I have raised mail-order chicks more times than I can count, and I approached the job like a cook with a familiar recipe. I skimmed the direction, but I didn't worry too much, especially since it was May and the weather had warmed up. But raising those Cornish Cross birds was a very different chicken rearing experience. They simply have no "off switch" on their appetites. They would eat until they passed out with their heads in the food dish. Here is a picture of the difference in size after only a few weeks. We had some that had leg problems at only ten days. I had to ration the feed more closely and give them extra B vitamins.

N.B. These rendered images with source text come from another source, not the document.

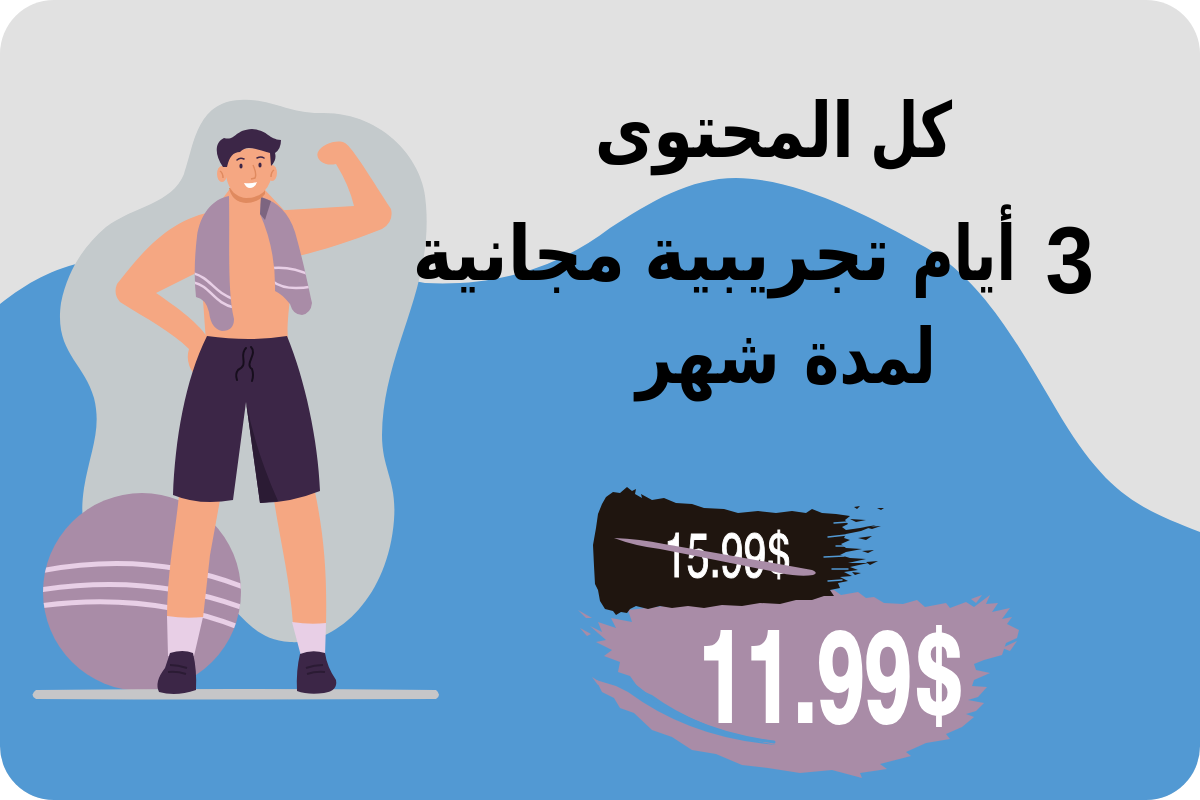
<!DOCTYPE html>
<html lang="ar">
<head>
<meta charset="utf-8">
<title>كل المحتوى</title>
<style>
:root {
  --paper: #fff;
  --mist: #e1e1e1;
  --sky: #5299d3;
  --blob: #c4cacc;
  --mauve: #a98ca7;
  --lilac: #e8cfe6;
  --skin: #f5a782;
  --skin-shade: #e08a5f;
  --plum: #3c2647;
  --plum-dark: #2b1b34;
  --coal: #1f150f;
}
* { margin: 0; box-sizing: border-box; }
html, body { width: 1200px; height: 800px; overflow: hidden; background: var(--paper); }
.card {
  position: relative;
  width: 1200px;
  height: 800px;
  border-radius: 54px;
  overflow: hidden;
  background: var(--mist);
}
.artwork { position: absolute; inset: 0; display: block; }
.headline {
  position: absolute;
  left: 419px;
  top: 57px;
  width: 675px;
  font: 700 76px "DejaVu Sans", sans-serif;
  line-height: 0;
  color: #000;
}
.line {
  display: flex;
  justify-content: space-between;
  align-items: flex-start;
  height: var(--rise);
  white-space: nowrap;
}
.word {
  flex: none;
  width: var(--width);
  transform: scaleX(var(--squeeze));
  transform-origin: right bottom;
}
.word::before, .price::before {
  content: "";
  display: inline-block;
  height: var(--rise);
}
.line-content { --rise: 100px; margin: 0 142px 0 180px; }
.line-trial { --rise: 123px; }
.line-month { --rise: 103px; margin: 0 158px 0 218px; }
.word-all { --width: 77px; --squeeze: .73; }
.word-content { --width: 255px; --squeeze: .84; }
.word-count { --rise: 136px; --width: 47px; --squeeze: .93; font: 700 94px "Liberation Sans", sans-serif; line-height: 0; }
.word-days { --width: 100px; --squeeze: .75; margin-right: 4px; }
.word-trial { --width: 238px; --squeeze: .92; }
.word-free { --width: 206px; --squeeze: .9; }
.word-for { --width: 128px; --squeeze: .785; }
.word-month { --width: 143px; --squeeze: .835; }
.prices { position: absolute; left: 664px; top: 520px; width: 310px; direction: ltr; }
.price {
  display: block;
  white-space: nowrap;
  color: var(--paper);
  font-family: "TeX Gyre Heros Cn", sans-serif;
  line-height: 0;
  text-decoration: none;
  transform-origin: left bottom;
}
.price-old { --rise: 57px; font-size: 63px; transform: scaleX(.79); -webkit-text-stroke: 1px var(--paper); }
.price-new { --rise: 145px; margin-left: 35px; font-size: 128px; font-weight: 700; transform: scaleX(.81); -webkit-text-stroke: 2px var(--paper); }
.currency {
  display: inline-block;
  margin-left: .04em;
  font-size: .88em;
  transform: translateY(-.08em) scaleX(1.14);
  transform-origin: left bottom;
}
.strike { position: absolute; left: 612px; top: 534px; }
</style>
</head>
<body>
<main class="card">
  <svg class="artwork" width="1200" height="800" viewBox="0 0 1200 800" aria-hidden="true">
    <defs>
      <clipPath id="ball-edge"><circle cx="142" cy="592" r="99"/></clipPath>
      <clipPath id="towel-edge">
        <path id="towel-left" d="M229 196C212 199 200 215 197 236Q193 270 196 297Q206 299 209 312Q211 329 222 331Q234 331 234 319C227 290 230 240 229 196Z"/>
        <path id="towel-right" d="M261 197Q286 204 295 232C303 260 308 285 312 303Q311 313 302 315Q293 315 290 304Q282 294 275 291Q276 250 260 214Z"/>
      </clipPath>
    </defs>

    <path id="wave" fill="var(--sky)" d="M0 304C28 282 52 269 88 261L200 240L425 283C500 287 562 265 610 228C650 202 690 178 736 178C800 179 868 216 925 247C985 282 1018 345 1062 419C1108 494 1138 508 1200 532V800H0Z"/>
    <path id="blob" fill="var(--blob)" d="M240 100C272 98 286 113 320 113C382 111 425 160 426 205C433 292 383 350 382 435C382 470 397 480 394 520C388 598 336 645 290 642C246 640 240 602 200 585L100 560C82 535 80 515 84 488C90 452 102 430 94 398C84 362 54 352 61 303C68 268 86 244 106 227C134 206 172 204 184 174C194 146 196 102 240 100Z"/>

    <g id="exercise-ball">
      <circle cx="142" cy="592" r="99" fill="var(--mauve)"/>
      <g clip-path="url(#ball-edge)" fill="none" stroke="var(--lilac)" stroke-width="5">
        <path d="M40 571Q150 550 246 588"/>
        <path d="M40 590Q150 573 246 609"/>
        <path d="M40 606Q150 591 246 630"/>
      </g>
    </g>
    <path id="floor" fill="#c6c6c8" d="M36 690Q235 688 436 690Q442 695 436 699Q235 700 36 699Q29 695 36 690Z"/>

    <g id="athlete">
      <g id="legs" fill="var(--skin)">
        <path d="M179 494L220 500L210 555L203 618H167C167 570 176 530 179 494Z"/>
        <path d="M274 500L315 492C325 540 327 580 326 625L293 624C290 580 280 540 274 500Z"/>
      </g>
      <path id="socks" fill="var(--lilac)" d="M167 616Q185 619 203 617L194 656H168ZM292 622Q310 625 326 623L325 656H301Z"/>
      <g id="shoes" fill="var(--plum)">
        <path d="M170 653Q183 649 193 653Q197 670 196 690Q176 697 159 692Q154 682 165 668Z"/>
        <path d="M300 654Q312 649 325 653Q327 667 336 680Q338 691 324 693Q308 695 297 691Q296 670 300 654Z"/>
        <path fill="none" stroke="var(--plum-dark)" stroke-width="2" d="M170 665Q178 665 187 668M168 672Q177 671 186 674M306 668Q314 665 323 665M307 674Q316 671 325 672"/>
      </g>
      <g id="body" fill="var(--skin)">
        <path d="M210 212C164 222 137 259 117 284Q113 294 120 302C147 319 172 332 189 349Q185 362 194 374L208 338C196 320 172 304 156 293L202 270Z"/>
        <path d="M270 211L354 206Q349 185 336 164C323 167 315 158 318 152C322 144 337 139 345 143C353 148 372 180 391 209Q394 222 382 229C342 245 310 254 280 260Z"/>
        <path d="M229 190H265L298 225C292 290 286 318 288 342H206L203 300L199 230Z"/>
      </g>
      <g id="shorts">
        <path fill="var(--plum)" d="M207 336Q250 342 287 336C305 380 318 440 320 491Q290 503 260 503L246 402L233 500Q200 506 173 495C175 440 185 380 207 336Z"/>
        <path fill="var(--plum-dark)" d="M246 402L260 503L278 501Q256 452 246 402Z"/>
        <path fill="none" stroke="#170e1d" stroke-width="2" stroke-linecap="round" d="M246 348C238 356 250 364 238 370Q235 374 237 380M251 347C258 354 244 364 252 369Q254 375 252 381"/>
      </g>
      <g id="towel">
        <use href="#towel-left" fill="var(--mauve)"/>
        <use href="#towel-right" fill="var(--mauve)"/>
        <path fill="#7d6580" d="M261 197L271 201L265 220L260 214Z"/>
        <g clip-path="url(#towel-edge)" fill="none" stroke="var(--lilac)" stroke-width="2.5">
          <path d="M192 273C212 278 212 292 236 300M192 282C212 286 212 303 236 308M272 268Q292 266 312 276M272 281Q286 292 314 286"/>
        </g>
      </g>
      <g id="head">
        <path fill="var(--skin-shade)" d="M229 188Q232 202 246 203Q258 203 265 194V184Z"/>
        <g fill="var(--skin)">
          <ellipse cx="222" cy="174" rx="5" ry="8"/>
          <ellipse cx="272" cy="173" rx="5" ry="8"/>
          <path d="M225 150C223 184 231 196 246 198Q264 198 270 182Q273 168 272 147Z"/>
        </g>
        <path fill="none" stroke="var(--skin-shade)" stroke-width="1.5" d="M220 171Q223 173 223 178M274 170Q271 172 271 177M253 165Q257 174 255 178L251 179"/>
        <path fill="var(--plum)" d="M223 167C214 154 215 142 224 138C236 141 234 130 252 129C268 130 268 139 281 140Q281 149 275 153Q277 160 271 166L270 153C257 150 247 144 240 152Q230 152 227 167Z"/>
        <ellipse cx="241" cy="166" rx="1.6" ry="2.6" fill="var(--plum)"/>
        <ellipse cx="260" cy="165" rx="1.6" ry="2.6" fill="var(--plum)"/>
        <path fill="none" stroke="var(--plum)" stroke-width="1.5" stroke-linecap="round" d="M237 160Q240 157 244 159M257 158Q261 156 264 158"/>
        <path fill="#fff" d="M244 183Q251 184 257 182Q255 188 250 188Q246 188 244 183Z"/>
      </g>
    </g>

    <g id="brush-new-price" fill="var(--mauve)">
      <path d="M590 626L602 632L598 622L616 628L611 618L632 622L628 610L700 602L834 590L841 595L858 592L866 598L874 597L884 603L903 604L917 600L925 607L946 603L950 608L966 602L974 607L990 595L986 604L998 603L992 612L1010 608L1002 619L1012 617L1007 624L1019 630L1017 638L1006 643L1002 655L984 660L974 664L976 670L990 673L974 680L972 686L987 687L978 697L968 700L984 703L976 711L966 714L974 717L962 727L946 734L950 739L926 743L906 752L911 756L880 764L887 769L860 773L862 778L832 770L800 773L768 768L742 765L716 754L692 750L672 737L652 730L634 713L620 708L614 698L602 692L596 680L616 686L628 692Q690 738 776 745Q700 730 652 695L640 690L630 676L618 672L620 662L604 656L612 650L596 642L606 640Z"/>
      <path d="M578 610L592 618L586 618ZM592 677L603 684L598 685ZM1002 648L1017 641L1010 651ZM971 599L982 595L976 603ZM580 628L591 634L587 636Z"/>
      <path fill="none" stroke="var(--sky)" stroke-width="3" stroke-linecap="round" d="M630 682Q690 732 774 742"/>
    </g>
    <g id="brush-old-price" fill="var(--coal)">
      <path d="M594 566L593 545L596 528L598 514L602 504L606 497L613 492L620 493L627 487L632 491L636 489L635 494L642 498L641 494L652 500L664 498L676 503L692 504L704 508L724 509L738 513L758 511L776 513L792 511L806 513L812 509L822 513L836 514L850 516L845 520L848 524L842 527L846 530L860 528L876 525L861 531L846 534L844 538L850 540L841 544L846 548L862 549L846 552L840 555L850 558L866 559L848 563L868 563L850 567L858 570L844 572L852 576L840 577L848 581L838 583L840 588L830 590L834 596L824 596L812 600L796 600L780 604L760 603L742 606L722 605L704 608L688 606L672 608L660 606L648 609L636 606L630 609L627 613L621 612L616 615L613 611L605 609L600 601L598 590L595 584Z"/>
      <path d="M850 519L866 520L856 522ZM864 527L881 526L872 529ZM858 538L872 536L866 540ZM862 551L874 550L868 553ZM866 562L878 561L870 565ZM854 507L860 506L857 509ZM877 508L884 508L881 510ZM852 572L861 573L855 575Z"/>
      <path fill="none" stroke="var(--sky)" stroke-width="1.4" stroke-linecap="round" d="M834 523L848 522M828 537L846 535M836 546L846 546M824 557L844 556M832 569L848 569M828 581L842 580"/>
    </g>
  </svg>

  <h1 class="headline" dir="rtl">
    <span class="line line-content"><span class="word word-all">كل</span> <span class="word word-content">المحتوى</span></span>
    <span class="line line-trial"><span class="word word-count">3</span> <span class="word word-days">أيام</span> <span class="word word-trial">تجريبية</span> <span class="word word-free">مجانية</span></span>
    <span class="line line-month"><span class="word word-for">لمدة</span> <span class="word word-month">شهر</span></span>
  </h1>

  <div class="prices">
    <del class="price price-old">15.99<span class="currency">$</span></del>
    <strong class="price price-new">11.99<span class="currency">$</span></strong>
  </div>
  <svg class="strike" width="210" height="46" viewBox="612 534 210 46" aria-hidden="true">
    <path fill="var(--mauve)" d="M614 538Q640 539 664 544Q740 557 812 570Q819 573 813 575Q800 577 780 573Q716 560 660 549Q635 546 614 538Z"/>
  </svg>
</main>
</body>
</html>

Our friends had wanted some banties, and I had worried about the big meat birds picking on the little banties. I turned out to have the opposite problem. The meat birds were so sparsely feathered and moved so seldom that the smaller more active chickens started picking on the meat birds' bare patches. When we moved them out to the barn, the laying breeds readily took to running up and down the ramp to the outside pen, but only a few of the meat hens could make it. My account of their behavior at that time read like this:
I've had quite a time trying to keep their breasts from being soiled by laying in dirty straw. When I put this bird down to take a photo next to a normal sized hen, it pooped a copious pile, then immediately lay down in its own poop, as if it couldn't fathom the idea of making a choice where to lay down.

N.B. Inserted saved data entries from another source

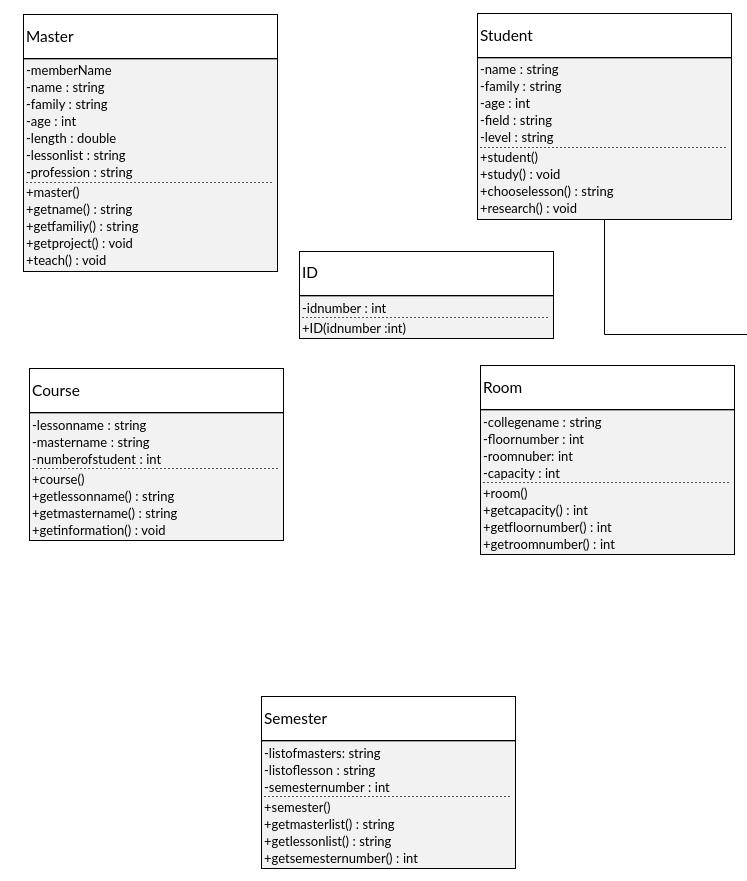
<!DOCTYPE html>
<html lang="en">
<head>
<meta charset="utf-8">
<title>Class diagram</title>
<style>
:root { --ink: #000; --paper: #fff; --fill: #f2f2f2; --divider: #555; --soft-edge: rgba(0, 0, 0, 0.35); }
* { box-sizing: border-box; margin: 0; padding: 0; }
html, body { width: 747px; height: 881px; overflow: hidden; background: var(--paper); }
.diagram { position: relative; width: 747px; height: 881px; overflow: hidden; color: var(--ink); font-family: Lato, "Open Sans", sans-serif; }
.connector { position: absolute; left: 0; top: 0; fill: none; stroke: var(--ink); }
.class-box { --body-gap: 4px; --divider-gap: 0px; position: absolute; width: 255px; border: 1px solid var(--ink); background: var(--fill); }
.class-box h2 { display: flex; align-items: center; height: 44px; padding: 0 0 2px 2px; border-bottom: 1px solid var(--ink); box-shadow: 0 1px 0 var(--soft-edge); background: var(--paper); font-size: 15.4px; font-weight: 400; }
.class-box ul { list-style: none; padding-left: 2px; font-size: 13px; line-height: 17px; word-spacing: 0.2px; white-space: nowrap; }
.class-box li { height: 17px; }
.attributes { margin-top: var(--body-gap); }
.divider { display: block; width: 247px; height: 1px; margin: var(--divider-gap) 0 calc(2px - var(--divider-gap)) 2px; background: repeating-linear-gradient(90deg, var(--divider) 0 2px, transparent 2px 4px); }
.class-box .methods { padding-bottom: calc(1px + var(--divider-gap)); }
.master, .student { --body-gap: 3px; --divider-gap: 1px; }
.master { left: 23px; top: 14px; }
.student { left: 477px; top: 13px; }
.id { left: 299px; top: 251px; }
.id h2 { padding-bottom: 4px; }
.course { left: 29px; top: 368px; }
.room { left: 480px; top: 365px; }
.semester { left: 261px; top: 696px; }
</style>
</head>
<body>
<main class="diagram">
  <svg class="connector" width="747" height="881" viewBox="0 0 747 881" aria-hidden="true">
    <path d="M604.5 219V334.5H747"/>
  </svg>

  <section class="class-box master">
    <h2>Master</h2>
    <ul class="attributes">
      <li>-memberName</li>
      <li>-name : string</li>
      <li>-family : string</li>
      <li>-age : int</li>
      <li>-length : double</li>
      <li>-lessonlist : string</li>
      <li>-profession : string</li>
    </ul>
    <span class="divider"></span>
    <ul class="methods">
      <li>+master()</li>
      <li>+getname() : string</li>
      <li>+getfamiliy() : string</li>
      <li>+getproject() : void</li>
      <li>+teach() : void</li>
    </ul>
  </section>

  <section class="class-box student">
    <h2>Student</h2>
    <ul class="attributes">
      <li>-name : string</li>
      <li>-family : string</li>
      <li>-age : int</li>
      <li>-field : string</li>
      <li>-level : string</li>
    </ul>
    <span class="divider"></span>
    <ul class="methods">
      <li>+student()</li>
      <li>+study() : void</li>
      <li>+chooselesson() : string</li>
      <li>+research() : void</li>
    </ul>
  </section>

  <section class="class-box id">
    <h2>ID</h2>
    <ul class="attributes">
      <li>-idnumber : int</li>
    </ul>
    <span class="divider"></span>
    <ul class="methods">
      <li>+ID(idnumber :int)</li>
    </ul>
  </section>

  <section class="class-box course">
    <h2>Course</h2>
    <ul class="attributes">
      <li>-lessonname : string</li>
      <li>-mastername : string</li>
      <li>-numberofstudent : int</li>
    </ul>
    <span class="divider"></span>
    <ul class="methods">
      <li>+course()</li>
      <li>+getlessonname() : string</li>
      <li>+getmastername() : string</li>
      <li>+getinformation() : void</li>
    </ul>
  </section>

  <section class="class-box room">
    <h2>Room</h2>
    <ul class="attributes">
      <li>-collegename : string</li>
      <li>-floornumber : int</li>
      <li>-roomnuber: int</li>
      <li>-capacity : int</li>
    </ul>
    <span class="divider"></span>
    <ul class="methods">
      <li>+room()</li>
      <li>+getcapacity() : int</li>
      <li>+getfloornumber() : int</li>
      <li>+getroomnumber() : int</li>
    </ul>
  </section>

  <section class="class-box semester">
    <h2>Semester</h2>
    <ul class="attributes">
      <li>-listofmasters: string</li>
      <li>-listoflesson : string</li>
      <li>-semesternumber : int</li>
    </ul>
    <span class="divider"></span>
    <ul class="methods">
      <li>+semester()</li>
      <li>+getmasterlist() : string</li>
      <li>+getlessonlist() : string</li>
      <li>+getsemesternumber() : int</li>
    </ul>
  </section>
</main>
</body>
</html>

This is what they looked like at 8 weeks. We didn't time the project very well, as they should have been slaughtered then, but we don't like to slaughter in the heat of summer. When we did slaughter in September, they were huge, and I wasn't sure if they would fit in the freezer, so we only did the roosters. We had 5 roosters to kill, but they were so delicate that one died the night before, apparently from the stress of being caught and carried. So we killed 4 roosters, and I thought it was great because the hens started laying eggs the next day, well before our laying birds the same age had begun to produce.
Cornish Cross are not a laying breed, though, and my plan to keep some meat "on the hoof" instead of in the freezer was a bust. Very soon those hens were laying very large eggs and two got "egg-bound" and died. One more died of no apparent reason, it didn't even get sick, just died one night. The last hen is still in the barn, not very mobile, but surviving along with the layers.
I would characterize the whole project as a flop, except for one thing. The meat was amazing. I saved the smallest rooster to roast whole, all 13 pounds of it, and it was our Thanksgiving dinner. The meat was tender and nearly without fat. I packaged the rest of them as legs, skinless split breasts, soup bones, and stock. With three of us home now, one split breast, about a pound and a half of meat, makes a meal with leftovers. I was wondering if we could raise meat that wasn't as tough as an old tire. What we got was some of the best chicken I've ever eaten, meat that makes those supermarket birds look third rate.
Would I raise these birds again? Probably not. With the price of corn going so high, it makes more sense for a backyard bird to grow a little slower and be less dependent on the feed store. If I was growing grain for market, and had lots of corn to spare, I would raise Cornish Cross chickens again, but start them later in the year so that they would be slaughtered in October. And I would--duh!--read the instructions and follow them to a T.
Do I think that breeding these birds is intrinsically wrong? No worse than the over bred specimens in the dog world.